Do you want a show that deals with time travel and stopping a bad future like the Terminator franchise, but in a way that actually makes sense? Do you like the idea of Minority Report dealing with technology's possible misuse by government, but wish the show was actually well-done? Do you want a cutting-edge exploration of technology as both problem and solution like Mr. Robot, but from four years ago and starring Canadians? Well, here you go!
Not to mention, the cast is refreshingly diverse and non-stereotypical. No character is totally good or bad -- everyone has their reasons.
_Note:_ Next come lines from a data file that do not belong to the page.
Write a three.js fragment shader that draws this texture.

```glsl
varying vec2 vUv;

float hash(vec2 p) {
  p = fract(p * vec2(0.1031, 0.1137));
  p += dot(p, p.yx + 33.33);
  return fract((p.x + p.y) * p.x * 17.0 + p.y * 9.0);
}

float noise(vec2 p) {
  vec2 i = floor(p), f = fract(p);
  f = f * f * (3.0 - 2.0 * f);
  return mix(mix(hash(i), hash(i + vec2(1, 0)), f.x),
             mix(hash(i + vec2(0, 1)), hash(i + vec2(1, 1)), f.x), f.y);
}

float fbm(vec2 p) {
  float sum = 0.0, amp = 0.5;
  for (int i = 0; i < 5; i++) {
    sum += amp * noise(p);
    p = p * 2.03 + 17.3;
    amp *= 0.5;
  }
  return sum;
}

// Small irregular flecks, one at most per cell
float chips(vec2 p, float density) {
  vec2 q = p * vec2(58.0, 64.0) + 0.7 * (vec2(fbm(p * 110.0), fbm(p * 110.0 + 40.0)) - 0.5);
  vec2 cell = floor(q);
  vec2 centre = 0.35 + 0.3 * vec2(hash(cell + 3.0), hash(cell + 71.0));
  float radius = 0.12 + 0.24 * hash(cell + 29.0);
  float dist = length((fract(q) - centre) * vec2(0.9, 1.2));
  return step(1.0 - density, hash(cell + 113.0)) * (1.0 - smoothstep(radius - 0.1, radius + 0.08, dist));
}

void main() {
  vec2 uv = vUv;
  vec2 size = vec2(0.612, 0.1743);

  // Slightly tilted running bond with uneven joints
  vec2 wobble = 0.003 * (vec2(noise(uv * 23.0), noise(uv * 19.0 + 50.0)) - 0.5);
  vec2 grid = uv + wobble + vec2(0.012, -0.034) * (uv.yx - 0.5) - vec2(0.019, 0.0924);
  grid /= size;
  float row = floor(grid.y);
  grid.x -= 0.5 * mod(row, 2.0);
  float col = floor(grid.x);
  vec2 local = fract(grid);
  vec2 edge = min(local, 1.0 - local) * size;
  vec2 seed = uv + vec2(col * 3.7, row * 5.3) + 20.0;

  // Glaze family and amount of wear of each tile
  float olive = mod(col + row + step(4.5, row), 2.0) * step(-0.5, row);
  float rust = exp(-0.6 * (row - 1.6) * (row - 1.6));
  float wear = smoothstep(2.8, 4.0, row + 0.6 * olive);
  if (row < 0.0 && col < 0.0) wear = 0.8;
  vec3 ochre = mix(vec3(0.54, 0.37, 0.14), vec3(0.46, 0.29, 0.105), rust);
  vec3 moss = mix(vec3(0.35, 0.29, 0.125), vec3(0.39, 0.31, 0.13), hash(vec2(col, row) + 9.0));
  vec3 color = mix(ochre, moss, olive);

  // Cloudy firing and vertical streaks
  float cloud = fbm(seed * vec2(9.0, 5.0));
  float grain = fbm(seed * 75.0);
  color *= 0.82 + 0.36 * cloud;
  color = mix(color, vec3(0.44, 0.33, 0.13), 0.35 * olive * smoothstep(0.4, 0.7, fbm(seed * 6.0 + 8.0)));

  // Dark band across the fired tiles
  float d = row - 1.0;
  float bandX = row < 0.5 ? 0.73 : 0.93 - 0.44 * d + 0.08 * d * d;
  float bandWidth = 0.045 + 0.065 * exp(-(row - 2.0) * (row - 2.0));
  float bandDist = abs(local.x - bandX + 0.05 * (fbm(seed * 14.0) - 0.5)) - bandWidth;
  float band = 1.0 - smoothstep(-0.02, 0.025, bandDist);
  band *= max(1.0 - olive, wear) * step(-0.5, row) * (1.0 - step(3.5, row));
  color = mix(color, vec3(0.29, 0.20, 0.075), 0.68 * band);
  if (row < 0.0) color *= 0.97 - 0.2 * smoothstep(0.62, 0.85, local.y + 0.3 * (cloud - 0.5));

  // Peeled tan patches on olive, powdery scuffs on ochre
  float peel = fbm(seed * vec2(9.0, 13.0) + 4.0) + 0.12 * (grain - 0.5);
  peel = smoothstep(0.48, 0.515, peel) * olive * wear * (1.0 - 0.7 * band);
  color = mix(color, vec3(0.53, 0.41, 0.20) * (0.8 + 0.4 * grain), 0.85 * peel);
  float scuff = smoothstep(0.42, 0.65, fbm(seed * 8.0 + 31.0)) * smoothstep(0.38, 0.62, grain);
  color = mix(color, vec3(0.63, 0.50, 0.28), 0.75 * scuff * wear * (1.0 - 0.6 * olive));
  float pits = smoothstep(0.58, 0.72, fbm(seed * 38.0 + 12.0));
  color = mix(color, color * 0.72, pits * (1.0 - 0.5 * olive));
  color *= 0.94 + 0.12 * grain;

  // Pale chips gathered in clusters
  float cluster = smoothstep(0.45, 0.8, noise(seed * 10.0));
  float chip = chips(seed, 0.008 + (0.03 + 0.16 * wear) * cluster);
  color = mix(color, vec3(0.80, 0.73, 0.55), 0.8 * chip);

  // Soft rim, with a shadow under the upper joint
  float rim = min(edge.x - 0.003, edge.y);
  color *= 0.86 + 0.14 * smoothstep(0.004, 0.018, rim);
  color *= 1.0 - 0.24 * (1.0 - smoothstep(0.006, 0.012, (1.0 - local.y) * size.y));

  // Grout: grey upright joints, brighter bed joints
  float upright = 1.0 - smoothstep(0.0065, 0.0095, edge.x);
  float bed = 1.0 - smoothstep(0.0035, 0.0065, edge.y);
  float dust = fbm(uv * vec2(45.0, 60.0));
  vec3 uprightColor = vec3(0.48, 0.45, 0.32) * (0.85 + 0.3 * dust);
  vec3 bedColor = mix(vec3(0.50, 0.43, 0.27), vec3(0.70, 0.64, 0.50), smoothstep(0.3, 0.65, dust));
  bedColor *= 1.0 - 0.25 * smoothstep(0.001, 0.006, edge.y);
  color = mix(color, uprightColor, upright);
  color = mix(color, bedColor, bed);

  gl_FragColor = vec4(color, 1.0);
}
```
In fact our heroine has been happily serving an evil corporate empire, while the "terrorists" she fights (who are pretty damn ruthless) are trying to prevent a dystopian hellscape future. And, thank Cthulhu, she is too busy with her goals to spend much time on juvenile romantic angst (looking at you, Flash and Arrow!).
The only issue I have with the show is that the actors are fine, but a little bland. It's not like watching Orphan Black and thinking, "OMG GIVE TATIANA MASLANY ALL THE AWARDS!" So, it may take a few episodes to grow on you, but give it a chance.
Monday, December 21, 2015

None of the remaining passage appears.